When I spied the open cauldron or Mia Groapan I veered closer to have a look inside. It appeared that some sausage had been cooked in there, but was already removed.
Norm Penner came up then, to greet me, and I introduced my guests with me.
From there we headed finally to the house-barn combination. I looked forward to showing off two items that my siblings had donated, but which originally belonged to our great-grandparents, Isbrand and Anna Friesen, who had homesteaded in a soddy a bit north-west of Rosthern before this part of the pariries became Saskatchewan. Our beloved Gr'ma Elisabeth (Friesen) Kroeker had been born there in 1896. These items had belonged to her next, and then our Mom.
This red wardrobe was built by my great-grandfather, Isbrand Friesen for his bride, Anna Neudorf back in the North West Territory Days. It was passed down to our Gr'ma Kroeker, then to Mom, and then to my brother Ernie. However, he couldn't see any use for it in his home in Winnipeg, and so he asked me write up its history to go with the wardrobe and to donate it to this musuem.
This was the treadle sewing machine that my great-grandfather bought from a traveling salesman just before they had twins. My Gr'ma Elisabeth was 10 at the time and the teacher in their small German school had to admit that she had learned everything he had to teach. So her official education was done and she stayed home to hem diapers for her new twin brother and sister on the new treadle sewing machine. Gr'ma told me that her mother even sewed horse blankets with that treadle machine!

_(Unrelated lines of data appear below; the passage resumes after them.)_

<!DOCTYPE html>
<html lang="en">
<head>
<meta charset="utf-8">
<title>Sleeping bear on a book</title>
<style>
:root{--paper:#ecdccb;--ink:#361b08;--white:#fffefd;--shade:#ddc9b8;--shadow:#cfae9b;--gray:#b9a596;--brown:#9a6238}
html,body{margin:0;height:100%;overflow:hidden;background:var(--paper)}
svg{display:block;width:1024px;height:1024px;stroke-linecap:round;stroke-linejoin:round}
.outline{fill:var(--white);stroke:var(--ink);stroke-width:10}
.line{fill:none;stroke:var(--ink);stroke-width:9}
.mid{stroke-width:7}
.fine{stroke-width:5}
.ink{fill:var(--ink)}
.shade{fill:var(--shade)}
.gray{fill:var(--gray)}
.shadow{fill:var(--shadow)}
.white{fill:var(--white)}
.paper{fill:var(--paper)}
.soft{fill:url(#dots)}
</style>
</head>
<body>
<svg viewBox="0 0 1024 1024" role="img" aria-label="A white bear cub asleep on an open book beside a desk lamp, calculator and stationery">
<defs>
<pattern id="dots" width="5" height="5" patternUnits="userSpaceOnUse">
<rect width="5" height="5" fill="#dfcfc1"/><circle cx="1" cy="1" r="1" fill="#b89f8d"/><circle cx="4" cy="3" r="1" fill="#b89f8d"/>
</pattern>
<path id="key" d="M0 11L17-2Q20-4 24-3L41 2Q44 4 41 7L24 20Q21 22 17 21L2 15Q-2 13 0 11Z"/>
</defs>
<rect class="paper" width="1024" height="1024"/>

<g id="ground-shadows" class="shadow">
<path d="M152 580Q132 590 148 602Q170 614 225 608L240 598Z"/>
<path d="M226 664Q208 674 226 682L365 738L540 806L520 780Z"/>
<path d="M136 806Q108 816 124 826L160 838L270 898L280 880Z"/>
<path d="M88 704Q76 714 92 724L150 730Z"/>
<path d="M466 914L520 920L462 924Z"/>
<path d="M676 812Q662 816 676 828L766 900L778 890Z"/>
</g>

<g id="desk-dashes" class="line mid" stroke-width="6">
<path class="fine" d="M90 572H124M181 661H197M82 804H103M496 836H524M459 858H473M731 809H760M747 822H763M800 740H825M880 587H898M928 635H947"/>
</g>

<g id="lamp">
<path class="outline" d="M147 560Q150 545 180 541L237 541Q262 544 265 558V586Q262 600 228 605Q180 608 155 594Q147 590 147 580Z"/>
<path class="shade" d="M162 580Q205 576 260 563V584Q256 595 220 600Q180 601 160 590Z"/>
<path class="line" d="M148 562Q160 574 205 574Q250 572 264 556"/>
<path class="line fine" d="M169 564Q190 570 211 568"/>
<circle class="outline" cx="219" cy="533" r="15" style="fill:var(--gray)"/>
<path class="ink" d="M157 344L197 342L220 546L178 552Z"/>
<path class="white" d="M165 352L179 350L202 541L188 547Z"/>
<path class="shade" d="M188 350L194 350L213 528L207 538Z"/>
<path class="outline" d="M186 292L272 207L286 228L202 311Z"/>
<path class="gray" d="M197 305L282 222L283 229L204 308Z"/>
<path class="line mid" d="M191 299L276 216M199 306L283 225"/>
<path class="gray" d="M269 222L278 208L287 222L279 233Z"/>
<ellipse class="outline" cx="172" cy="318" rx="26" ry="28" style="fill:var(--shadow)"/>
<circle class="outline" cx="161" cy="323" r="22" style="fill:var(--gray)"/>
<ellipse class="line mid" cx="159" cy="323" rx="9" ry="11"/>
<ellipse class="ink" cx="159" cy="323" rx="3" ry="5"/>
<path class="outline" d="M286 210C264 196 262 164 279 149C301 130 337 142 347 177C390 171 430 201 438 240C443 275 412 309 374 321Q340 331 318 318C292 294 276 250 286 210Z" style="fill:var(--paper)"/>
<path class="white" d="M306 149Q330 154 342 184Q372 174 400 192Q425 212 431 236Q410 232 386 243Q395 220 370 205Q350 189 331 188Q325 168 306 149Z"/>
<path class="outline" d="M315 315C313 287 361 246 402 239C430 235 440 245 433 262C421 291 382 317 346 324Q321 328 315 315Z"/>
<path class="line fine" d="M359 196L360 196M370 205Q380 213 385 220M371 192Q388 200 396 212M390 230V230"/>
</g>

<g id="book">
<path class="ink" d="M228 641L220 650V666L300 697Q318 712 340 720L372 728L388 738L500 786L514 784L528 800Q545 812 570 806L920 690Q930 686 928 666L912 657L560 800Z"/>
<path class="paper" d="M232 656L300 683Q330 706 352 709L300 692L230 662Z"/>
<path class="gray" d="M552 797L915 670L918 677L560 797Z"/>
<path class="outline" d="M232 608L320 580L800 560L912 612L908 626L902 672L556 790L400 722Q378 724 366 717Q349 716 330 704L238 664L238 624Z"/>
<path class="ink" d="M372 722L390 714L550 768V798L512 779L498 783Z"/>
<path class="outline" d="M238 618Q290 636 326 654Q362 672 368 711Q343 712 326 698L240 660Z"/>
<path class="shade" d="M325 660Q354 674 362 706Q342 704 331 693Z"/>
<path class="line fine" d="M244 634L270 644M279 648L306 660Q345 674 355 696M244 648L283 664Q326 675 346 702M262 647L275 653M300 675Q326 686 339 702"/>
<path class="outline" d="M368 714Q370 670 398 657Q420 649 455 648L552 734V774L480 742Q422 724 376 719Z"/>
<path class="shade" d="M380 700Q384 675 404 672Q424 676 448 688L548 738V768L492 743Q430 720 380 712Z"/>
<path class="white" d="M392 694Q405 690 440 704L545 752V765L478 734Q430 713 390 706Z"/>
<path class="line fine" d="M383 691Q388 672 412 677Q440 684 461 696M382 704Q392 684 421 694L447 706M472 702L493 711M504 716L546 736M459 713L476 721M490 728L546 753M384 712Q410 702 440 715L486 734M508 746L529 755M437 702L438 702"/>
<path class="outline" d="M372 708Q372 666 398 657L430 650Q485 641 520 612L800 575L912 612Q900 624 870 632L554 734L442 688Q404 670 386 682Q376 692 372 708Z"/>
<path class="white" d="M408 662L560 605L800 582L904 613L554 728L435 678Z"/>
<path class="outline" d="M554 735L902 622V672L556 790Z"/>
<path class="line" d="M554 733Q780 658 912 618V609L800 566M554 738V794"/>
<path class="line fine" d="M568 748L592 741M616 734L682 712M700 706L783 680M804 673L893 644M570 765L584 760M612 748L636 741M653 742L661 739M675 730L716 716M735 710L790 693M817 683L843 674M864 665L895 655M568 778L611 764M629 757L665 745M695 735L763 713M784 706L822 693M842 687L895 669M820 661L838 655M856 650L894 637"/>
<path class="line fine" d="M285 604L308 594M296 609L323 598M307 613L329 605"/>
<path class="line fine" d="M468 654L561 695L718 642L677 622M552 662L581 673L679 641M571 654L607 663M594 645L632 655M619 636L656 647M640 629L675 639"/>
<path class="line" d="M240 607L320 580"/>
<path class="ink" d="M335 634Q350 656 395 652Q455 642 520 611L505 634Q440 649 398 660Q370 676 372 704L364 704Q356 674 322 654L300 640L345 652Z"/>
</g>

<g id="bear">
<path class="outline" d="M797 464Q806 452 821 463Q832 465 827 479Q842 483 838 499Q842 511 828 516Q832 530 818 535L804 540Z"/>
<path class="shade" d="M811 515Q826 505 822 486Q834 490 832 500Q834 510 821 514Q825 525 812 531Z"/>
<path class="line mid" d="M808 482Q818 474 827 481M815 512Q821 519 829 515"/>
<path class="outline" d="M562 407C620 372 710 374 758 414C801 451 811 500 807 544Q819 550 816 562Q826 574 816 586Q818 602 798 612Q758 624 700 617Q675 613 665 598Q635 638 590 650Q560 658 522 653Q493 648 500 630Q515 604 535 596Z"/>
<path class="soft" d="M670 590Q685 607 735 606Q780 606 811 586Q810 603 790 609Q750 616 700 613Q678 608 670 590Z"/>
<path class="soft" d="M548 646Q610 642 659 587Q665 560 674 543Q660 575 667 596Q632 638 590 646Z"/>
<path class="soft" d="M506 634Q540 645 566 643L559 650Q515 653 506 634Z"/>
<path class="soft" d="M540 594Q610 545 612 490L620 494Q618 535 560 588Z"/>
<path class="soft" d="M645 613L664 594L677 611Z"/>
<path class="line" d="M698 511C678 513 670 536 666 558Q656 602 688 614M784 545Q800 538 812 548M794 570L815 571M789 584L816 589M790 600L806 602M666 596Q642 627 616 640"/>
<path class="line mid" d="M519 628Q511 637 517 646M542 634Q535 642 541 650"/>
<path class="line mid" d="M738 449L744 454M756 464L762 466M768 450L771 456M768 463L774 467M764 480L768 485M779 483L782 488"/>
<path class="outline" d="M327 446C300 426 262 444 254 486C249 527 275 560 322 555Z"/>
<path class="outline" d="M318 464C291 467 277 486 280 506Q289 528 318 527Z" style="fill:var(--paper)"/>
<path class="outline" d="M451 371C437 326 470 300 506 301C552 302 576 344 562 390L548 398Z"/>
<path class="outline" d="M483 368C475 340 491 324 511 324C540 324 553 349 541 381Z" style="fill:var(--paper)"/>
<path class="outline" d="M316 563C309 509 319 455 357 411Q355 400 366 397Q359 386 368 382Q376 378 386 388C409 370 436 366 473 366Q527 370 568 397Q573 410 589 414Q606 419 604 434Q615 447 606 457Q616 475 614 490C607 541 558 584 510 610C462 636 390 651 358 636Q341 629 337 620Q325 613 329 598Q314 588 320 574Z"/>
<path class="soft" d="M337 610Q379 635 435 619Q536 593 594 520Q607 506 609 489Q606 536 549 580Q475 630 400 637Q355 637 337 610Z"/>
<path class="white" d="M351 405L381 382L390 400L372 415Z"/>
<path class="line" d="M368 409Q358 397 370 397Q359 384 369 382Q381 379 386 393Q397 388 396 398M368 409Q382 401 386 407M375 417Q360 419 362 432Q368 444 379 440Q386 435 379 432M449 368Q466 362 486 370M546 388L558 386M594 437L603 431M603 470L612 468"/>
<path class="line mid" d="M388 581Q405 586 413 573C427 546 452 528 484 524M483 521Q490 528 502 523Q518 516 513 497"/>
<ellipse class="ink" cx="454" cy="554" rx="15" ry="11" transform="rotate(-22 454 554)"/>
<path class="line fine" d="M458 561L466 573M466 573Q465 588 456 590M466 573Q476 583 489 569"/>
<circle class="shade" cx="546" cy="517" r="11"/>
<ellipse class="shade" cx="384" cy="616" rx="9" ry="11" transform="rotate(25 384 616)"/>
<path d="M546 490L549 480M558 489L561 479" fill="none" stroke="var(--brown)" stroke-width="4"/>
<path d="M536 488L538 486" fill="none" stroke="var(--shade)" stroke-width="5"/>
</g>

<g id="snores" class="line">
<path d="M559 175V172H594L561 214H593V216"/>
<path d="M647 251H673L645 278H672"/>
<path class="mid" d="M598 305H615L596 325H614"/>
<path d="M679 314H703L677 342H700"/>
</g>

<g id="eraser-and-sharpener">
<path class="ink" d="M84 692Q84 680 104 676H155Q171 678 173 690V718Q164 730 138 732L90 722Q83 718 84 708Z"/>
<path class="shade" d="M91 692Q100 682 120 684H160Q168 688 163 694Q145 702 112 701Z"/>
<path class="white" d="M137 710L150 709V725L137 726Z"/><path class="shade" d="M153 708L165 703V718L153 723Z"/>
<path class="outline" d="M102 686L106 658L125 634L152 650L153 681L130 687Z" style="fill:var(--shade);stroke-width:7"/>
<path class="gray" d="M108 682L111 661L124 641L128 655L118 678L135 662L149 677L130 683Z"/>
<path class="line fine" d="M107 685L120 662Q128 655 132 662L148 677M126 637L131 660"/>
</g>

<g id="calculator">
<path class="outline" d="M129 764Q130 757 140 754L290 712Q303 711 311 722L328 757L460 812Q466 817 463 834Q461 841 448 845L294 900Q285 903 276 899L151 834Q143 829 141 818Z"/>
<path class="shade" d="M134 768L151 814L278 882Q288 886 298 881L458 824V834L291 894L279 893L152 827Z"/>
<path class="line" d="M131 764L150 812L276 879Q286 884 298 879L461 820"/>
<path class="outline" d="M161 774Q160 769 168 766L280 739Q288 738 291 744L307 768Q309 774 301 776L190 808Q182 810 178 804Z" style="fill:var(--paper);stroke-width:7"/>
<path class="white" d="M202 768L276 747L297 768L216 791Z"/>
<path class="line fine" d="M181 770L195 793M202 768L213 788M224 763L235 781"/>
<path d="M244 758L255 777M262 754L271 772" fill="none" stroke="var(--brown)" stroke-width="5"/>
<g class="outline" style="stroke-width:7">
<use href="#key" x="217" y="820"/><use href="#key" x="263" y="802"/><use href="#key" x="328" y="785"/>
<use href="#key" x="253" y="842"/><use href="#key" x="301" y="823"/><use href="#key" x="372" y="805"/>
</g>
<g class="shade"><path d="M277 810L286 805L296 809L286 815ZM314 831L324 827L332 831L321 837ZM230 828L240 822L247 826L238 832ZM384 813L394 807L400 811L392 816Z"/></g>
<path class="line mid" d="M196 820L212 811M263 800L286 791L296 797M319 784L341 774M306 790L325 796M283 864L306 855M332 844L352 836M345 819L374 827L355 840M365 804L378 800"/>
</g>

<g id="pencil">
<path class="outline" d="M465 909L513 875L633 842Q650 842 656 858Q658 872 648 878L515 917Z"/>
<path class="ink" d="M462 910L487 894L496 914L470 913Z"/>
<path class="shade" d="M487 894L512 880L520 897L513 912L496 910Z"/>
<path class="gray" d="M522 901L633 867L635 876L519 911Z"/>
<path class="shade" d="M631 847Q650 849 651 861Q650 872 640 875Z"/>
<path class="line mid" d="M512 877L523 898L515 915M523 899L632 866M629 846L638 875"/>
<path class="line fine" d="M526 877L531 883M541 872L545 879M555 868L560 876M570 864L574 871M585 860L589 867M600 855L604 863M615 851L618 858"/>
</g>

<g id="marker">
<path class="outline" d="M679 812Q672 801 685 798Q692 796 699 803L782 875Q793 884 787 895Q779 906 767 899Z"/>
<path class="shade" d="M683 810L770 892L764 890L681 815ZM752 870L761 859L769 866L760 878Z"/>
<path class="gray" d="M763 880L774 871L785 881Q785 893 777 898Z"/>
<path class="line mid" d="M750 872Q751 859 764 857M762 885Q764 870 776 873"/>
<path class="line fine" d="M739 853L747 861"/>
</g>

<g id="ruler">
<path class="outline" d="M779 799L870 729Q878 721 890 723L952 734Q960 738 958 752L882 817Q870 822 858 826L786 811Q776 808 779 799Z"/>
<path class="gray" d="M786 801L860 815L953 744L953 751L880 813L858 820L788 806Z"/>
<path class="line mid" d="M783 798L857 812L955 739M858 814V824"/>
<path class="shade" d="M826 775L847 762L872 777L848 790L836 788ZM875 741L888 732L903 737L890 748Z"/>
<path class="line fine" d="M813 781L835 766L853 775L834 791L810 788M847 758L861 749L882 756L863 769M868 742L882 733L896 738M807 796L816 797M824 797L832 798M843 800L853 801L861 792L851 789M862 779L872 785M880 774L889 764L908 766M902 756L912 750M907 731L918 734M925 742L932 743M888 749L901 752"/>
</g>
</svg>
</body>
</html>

In time it became Gr'ma's sewing machine, and she sewed all the clothes for her 10 children on it. Later, when our Mom was in hospital so long, my sister Elsie went to Gr'ma's to learn to sew. When we had an auction sale of Gr'ma's things when she was moved to the Rosthern Nursing Home, Elsie bought it for $200.
Then, when Elsie was moving to BC to train as a Health Inspector, she brought it over to our place and asked me to write up its history and donate it to the museum.
Well, my guests and I wandered through all the rooms and into the barn part too, but our stamina was winding down.
We did want to check out the clay oven where some women that I knew where keeping an eye on it selling the bread for $5 a slice. (I think the choice of butter or jam was free.) While we were chatting with several people, someone came from the building where the butchered meat products had been prepared were now for sale.
A number of people hurried over there - apparently knowing the supplies were limited - so we followed. (Well, Gaynor was tired enough to stay seated a picnic table.)
I was curious enough to go back there to look. I was in time to pick up the last two small rings of liver sausage, and two short pieces of ribs in a yogurt container. (They did not last long when I got home.).
On the way home I made conversation in the car by asking what had stood out the most for each of them. I don't recall Anna's answer, and Gaynor was trying hard not to be too negative because of her allergies, but Cecile told me that she was most intrigued about the small school. In China she had only ever seen huge, educational complex buildings with many classrooms and teachers. I was glad that I'd guessed correctly; she would enjoy this outing.